• [PROBLEM TO SOLVE]: Among the records below, find the line that has "a party hat"; from there, give the lines again exactly, and stop after the line that has "359C405 319 380".

___ THE INPUT ___

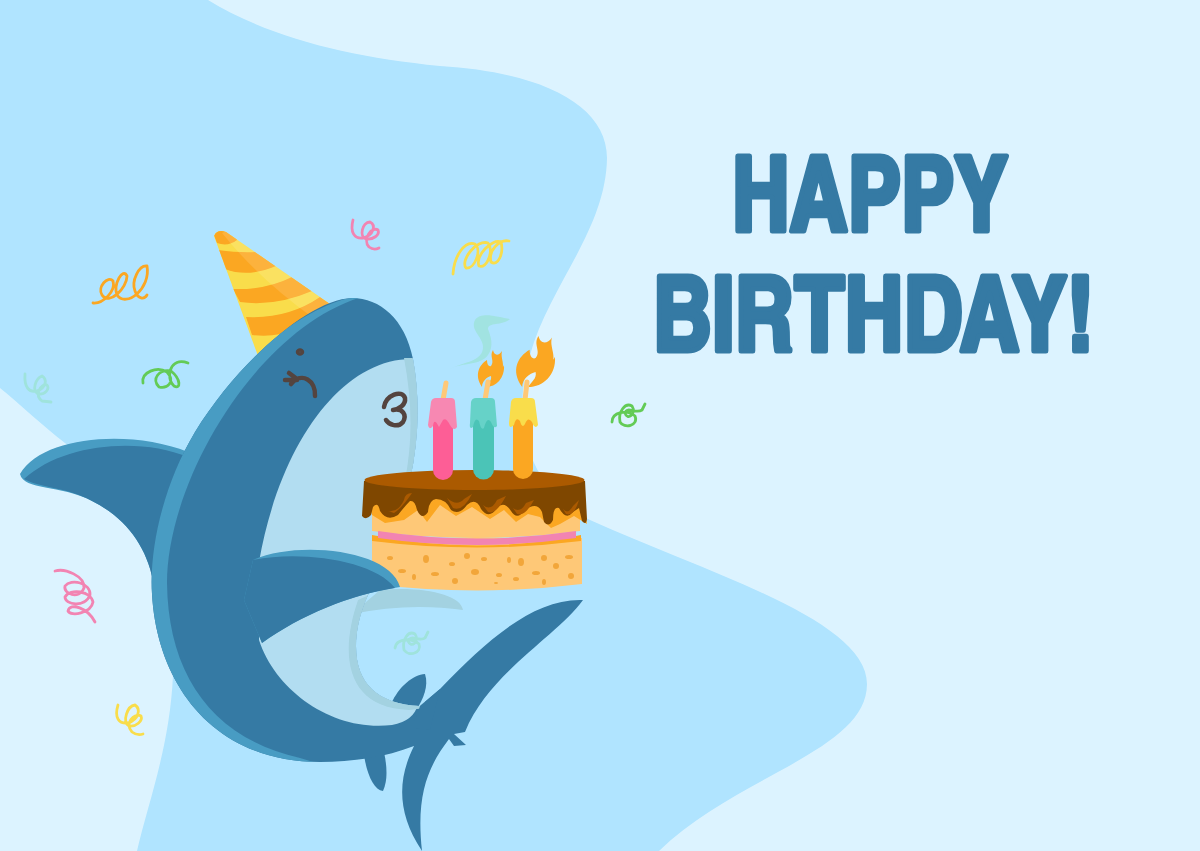
<!DOCTYPE html>
<html lang="en">
<head>
<meta charset="utf-8">
<title>Happy Birthday card</title>
<style>
:root {
  --sky: #dcf3ff; --wave: #b0e4ff; --navy: #357aa4; --rim: #489cc3;
  --belly: #b2ddf1; --shade: #a3d2e1; --ink: #54443f;
  --orange: #fba722; --yellow: #f9dd4b; --pink: #f284b2; --hotpink: #fd5e96;
  --teal: #4bc4b7; --mint: #9fe3dc; --green: #63cb56;
  --choc: #ab5a00; --cocoa: #7f4700; --sponge: #fec877; --crumb: #f2a63a;
}
html, body { margin: 0; }
body { width: 1200px; height: 851px; overflow: hidden; }
.card { position: relative; width: 1200px; height: 851px; overflow: hidden; background: var(--sky); }
.card svg { position: absolute; left: 0; top: 0; display: block; }
h1 { margin: 0; }
.greeting text {
  font: bold 104px "TeX Gyre Heros Cn", "Liberation Sans", sans-serif;
  fill: var(--navy); stroke: var(--navy); stroke-width: 5; stroke-linejoin: round;
}
.wave { fill: var(--wave); }
.navy { fill: var(--navy); }
.rim { fill: var(--rim); }
.belly { fill: var(--belly); }
.shade { fill: var(--shade); }
.orange { fill: var(--orange); }
.yellow { fill: var(--yellow); }
.face { fill: none; stroke: var(--ink); stroke-width: 4.5; stroke-linecap: round; stroke-linejoin: round; }
.confetti { fill: none; stroke-width: 2.8; stroke-linecap: round; stroke-linejoin: round; }
.wick { stroke: var(--sponge); stroke-width: 5; stroke-linecap: round; }
.crumbs { fill: var(--crumb); }
</style>
</head>
<body>
<main class="card">
<svg width="1200" height="851" viewBox="0 0 1200 851" role="img" aria-label="A shark in a party hat blowing out candles on a birthday cake">
  <defs>
    <clipPath id="hat-shape"><path d="M214 236Q217 229 226 232L330 304L258 356Z"/></clipPath>
    <clipPath id="body-shape"><path id="body" d="M413 359C405 319 380 298 352 298C310 299 238 362 195 432C165 482 149 545 152 594C157 684 213 762 320 762C352 762 386 757 414 746C398 778 396 812 422 851C416 796 427 768 449 739L454 746L466 745L454 734L465 732C489 673 556 637 583 600C534 598 487 640 440 689L420 706C378 704 356 684 356 646C356 632 359 615 368 595L410 480C419 439 420 398 413 359Z"/></clipPath>
    <path id="flame" d="M482 387C474 375 479 365 487 360C487 365 489 367 491 366C495 361 489 356 493 350C494 356 499 356 502 351C500 358 506 365 501 372C500 370 503 368 504 365C505 378 496 387 486 387C488 383 492 381 491 376C487 377 482 381 482 387Z"/>
  </defs>

  <g class="wave" id="background-wave">
    <path d="M0 0H208C270 38 350 57 440 66C540 72 607 104 607 158C606 230 549 286 530 355C505 442 545 499 590 520C710 574 867 620 867 684C867 751 735 776 659 851H137C149 800 170 745 173 675C174 580 140 500 65 443C44 427 21 405 0 388Z"/>
  </g>

  <g class="confetti" id="confetti">
    <g stroke="var(--orange)"><path d="M93 303C103 304 116 291 113 281C108 275 97 287 102 295C109 306 127 288 127 276C123 267 113 284 117 295C126 308 151 289 147 266C139 265 131 281 135 291C138 299 144 300 147 295"/></g>
    <g stroke="var(--pink)">
      <path d="M353 220C350 232 354 239 363 238C374 235 376 225 370 222C362 222 359 237 366 239C373 240 380 235 378 230C372 226 362 239 369 247C373 250 377 249 379 248"/>
      <path d="M55 571C65 568 85 576 84 588C79 600 63 594 65 586C71 578 91 583 90 595C85 608 65 605 65 597C70 588 91 591 93 602C91 613 71 617 68 611C70 602 88 608 95 622"/>
    </g>
    <g stroke="var(--yellow)">
      <path d="M453 274C454 256 465 240 475 244C482 250 475 269 466 268C460 260 477 239 488 243C494 251 487 269 479 266C475 256 492 238 501 242C504 253 498 267 491 262C488 251 499 239 509 241"/>
      <path d="M118 705C114 718 119 724 128 723C139 719 141 709 135 705C127 706 122 722 129 726C136 727 143 721 141 716C134 712 124 724 132 732C136 735 140 735 143 734"/>
    </g>
    <g stroke="var(--green)">
      <path d="M143 383C141 372 157 366 167 372C176 382 167 389 159 387C151 379 159 369 171 371C181 379 181 390 174 386C165 378 170 356 188 363"/>
      <path d="M612 422C612 412 627 409 635 416C639 426 624 429 620 422C618 412 625 402 632 406C637 414 627 421 625 413C627 406 636 414 642 410L645 404"/>
    </g>
    <g stroke="var(--mint)">
      <path d="M25 374C24 387 29 393 37 391C47 387 47 379 42 376C35 379 32 390 38 394C45 395 50 389 47 385C41 383 34 395 42 401L51 402"/>
      <path d="M395 648C396 639 411 637 419 644C422 653 409 657 404 650C402 640 408 630 415 634C420 641 411 649 408 641C411 634 420 642 425 638L428 632"/>
    </g>
  </g>

  <g id="party-hat" clip-path="url(#hat-shape)">
    <path class="yellow" d="M205 225H335V360H205Z"/>
    <path class="orange" d="M210 225H232L237 240Q228 247 217 243ZM218 250Q240 253 256 252L276 266Q248 278 225 269ZM233 289Q266 290 292 277L312 291Q275 307 240 302ZM246 317Q288 319 320 297L335 307Q296 340 252 335Z"/>
    <path d="M226 231L330 304L312 317Q260 280 222 233Z" fill="#fff" opacity=".12"/>
  </g>

  <g id="shark">
    <path class="rim" d="M188 452C130 429 42 436 20 474C24 491 60 484 92 501C126 518 146 546 153 580Z"/>
    <path class="navy" d="M188 457C140 437 63 443 24 479C40 488 67 487 92 501C126 518 146 546 153 580Z"/>
    <path class="shade" d="M380 590C424 586 461 595 463 610C428 605 390 606 352 614Z"/>
    <path class="navy" d="M391 704C399 686 413 675 425 674C429 686 423 699 417 709Z"/>
    <path class="navy" d="M364 755C367 775 374 790 383 791C388 780 387 766 384 752Z"/>
    <use href="#body" class="navy"/>
    <g clip-path="url(#body-shape)">
      <path class="rim" d="M365 296C320 296 235 355 190 432C160 482 145 545 148 594C153 690 213 768 320 764L300 758C210 738 168 672 167 583C167 480 258 326 365 296Z"/>
      <path class="belly" d="M425 360C350 348 281 436 259 562V640C276 692 334 732 392 725Q414 721 418 704L450 600Z"/>
      <path class="shade" d="M404 358H430V480H405C413 440 412 400 404 358ZM358 600C339 655 346 708 409 710L425 708V690L380 590Z"/>
    </g>
    <path class="navy" d="M420 706L440 689L430 730L410 728Q416 720 420 706Z"/>
  </g>

  <g class="face" id="shark-face">
    <ellipse cx="300" cy="352" rx="2" ry="1.5"/>
    <path d="M291 384C302 371 316 381 315 396M285 380L297 380M289 373L297 379"/>
    <path d="M384 407C386 395 402 389 405 398C406 405 399 409 393 410C403 408 407 415 403 422C398 428 389 425 386 420"/>
  </g>

  <g id="cake">
    <path d="M372 538H582V584Q477 597 372 584Z" fill="var(--sponge)"/>
    <path d="M372 500H580V531Q477 545 372 531Z" fill="var(--sponge)"/>
    <path class="orange" d="M372 535Q477 556 581 535V541Q477 554 372 541Z"/>
    <path d="M378 531Q477 546 576 531V538Q477 552 378 538Z" fill="var(--pink)"/>
    <path class="orange" d="M367 497H583L587 524L574 516L560 524L551 528L540 517L528 514L516 522L504 510L490 519L472 507L456 516L440 505L427 522L418 510L404 520L385 523L372 515Z"/>
    <path d="M364 481L362 516Q366 521 371 515L373 507Q378 501 380 511Q387 522 398 515Q405 506 410 501Q415 500 417 510Q422 521 428 512Q429 500 436 499Q446 499 451 510Q459 516 467 505Q476 497 481 509Q489 520 497 508Q504 500 511 511Q517 521 525 510Q537 501 542 512L544 522Q549 528 553 520Q553 506 559 508Q566 521 573 512L579 508L582 521Q586 526 587 519L585 481Z" fill="var(--cocoa)"/>
    <g fill="var(--choc)">
      <ellipse cx="474.500" cy="480" rx="110" ry="10"/>
      <path d="M388 511Q398 513 404 500Q405 493 412 493Q402 508 394 513ZM447 498Q457 507 464 499L472 494Q463 512 453 508ZM483 505Q491 512 497 500L506 496Q496 515 488 512ZM513 508Q520 514 526 503L534 500Q525 517 517 514ZM563 509Q568 515 573 506L579 500Q574 517 566 514Z"/>
    </g>
    <g class="crumbs">
      <ellipse cx="390" cy="558" rx="3" ry="2"/><ellipse cx="402" cy="571" rx="4" ry="2"/><ellipse cx="388" cy="579" rx="3" ry="2"/>
      <ellipse cx="426" cy="559" rx="3" ry="4"/><ellipse cx="414" cy="577" rx="2" ry="3"/><ellipse cx="435" cy="574" rx="4" ry="2"/>
      <ellipse cx="452" cy="564" rx="3" ry="2"/><ellipse cx="455" cy="581" rx="3" ry="3"/><ellipse cx="467" cy="556" rx="3" ry="3"/>
      <ellipse cx="475" cy="572" rx="4" ry="3"/><ellipse cx="484" cy="559" rx="3" ry="2"/><ellipse cx="499" cy="575" rx="3" ry="2"/>
      <ellipse cx="496" cy="583" rx="2" ry="1"/><ellipse cx="509" cy="560" rx="2" ry="3"/><ellipse cx="521" cy="562" rx="3" ry="4"/>
      <ellipse cx="516" cy="579" rx="3" ry="2"/><ellipse cx="536" cy="573" rx="4" ry="2"/><ellipse cx="544" cy="558" rx="3" ry="3"/>
      <ellipse cx="544" cy="582" rx="2" ry="3"/><ellipse cx="556" cy="566" rx="3" ry="3"/><ellipse cx="569" cy="557" rx="4" ry="2"/><ellipse cx="571" cy="576" rx="3" ry="3"/>
    </g>
  </g>

  <g id="candles">
    <path d="M450 369C462 362 484 362 483 346C482 336 470 330 475 320C481 311 498 317 510 319C502 326 488 322 488 329C491 337 494 346 488 355C480 366 463 362 450 369Z" fill="var(--mint)" opacity=".85"/>
    <use href="#flame" class="orange"/>
    <use href="#flame" class="orange" transform="translate(-196 -147) scale(1.490 1.380)"/>
    <path class="wick" d="M443 400L446 383M485 400L488 382M525 400L527 382"/>
    <path d="M433 410H453V470A10 10 0 0 1 433 470Z" fill="var(--hotpink)"/>
    <path d="M431 402Q432 398 436 398H451Q455 398 455 402L457 427Q454 432 450 425Q446 417 443 420L439 427Q434 417 433 426Q429 431 428 425Z" fill="#f788b2"/>
    <path d="M473 410H494V469A10 10 0 0 1 473 469Z" fill="var(--teal)"/>
    <path d="M471 402Q472 398 476 398H491Q495 398 495 402L497 426Q494 430 491 422Q487 416 484 428Q481 431 479 421Q475 416 473 427Q469 430 470 423Z" fill="#66d2c8"/>
    <path class="orange" d="M513 410H533V469A10 10 0 0 1 513 469Z"/>
    <path class="yellow" d="M511 402Q512 398 516 398H531Q535 398 535 402L538 425Q535 430 532 422Q528 416 525 424Q522 429 520 421Q516 416 514 425Q509 430 509 423Z"/>
  </g>

  <g id="front-fin">
    <path class="rim" d="M253 560C296 540 390 549 400 587C352 594 302 614 262 643L244 600Z"/>
    <path class="navy" d="M253 560C300 550 374 560 395 588C350 595 301 615 262 643L244 600Z"/>
  </g>
</svg>

<h1 class="greeting">
  <svg width="1200" height="851" viewBox="0 0 1200 851">
    <text x="732" y="231" textLength="276" lengthAdjust="spacingAndGlyphs">HAPPY</text>
    <text x="653" y="351" textLength="441" lengthAdjust="spacingAndGlyphs">BIRTHDAY!</text>
  </svg>
</h1>
</main>
</body>
</html>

___

• [PROBLEM SOLUTION]:
<svg width="1200" height="851" viewBox="0 0 1200 851" role="img" aria-label="A shark in a party hat blowing out candles on a birthday cake">
  <defs>
    <clipPath id="hat-shape"><path d="M214 236Q217 229 226 232L330 304L258 356Z"/></clipPath>
    <clipPath id="body-shape"><path id="body" d="M413 359C405 319 380 298 352 298C310 299 238 362 195 432C165 482 149 545 152 594C157 684 213 762 320 762C352 762 386 757 414 746C398 778 396 812 422 851C416 796 427 768 449 739L454 746L466 745L454 734L465 732C489 673 556 637 583 600C534 598 487 640 440 689L420 706C378 704 356 684 356 646C356 632 359 615 368 595L410 480C419 439 420 398 413 359Z"/></clipPath>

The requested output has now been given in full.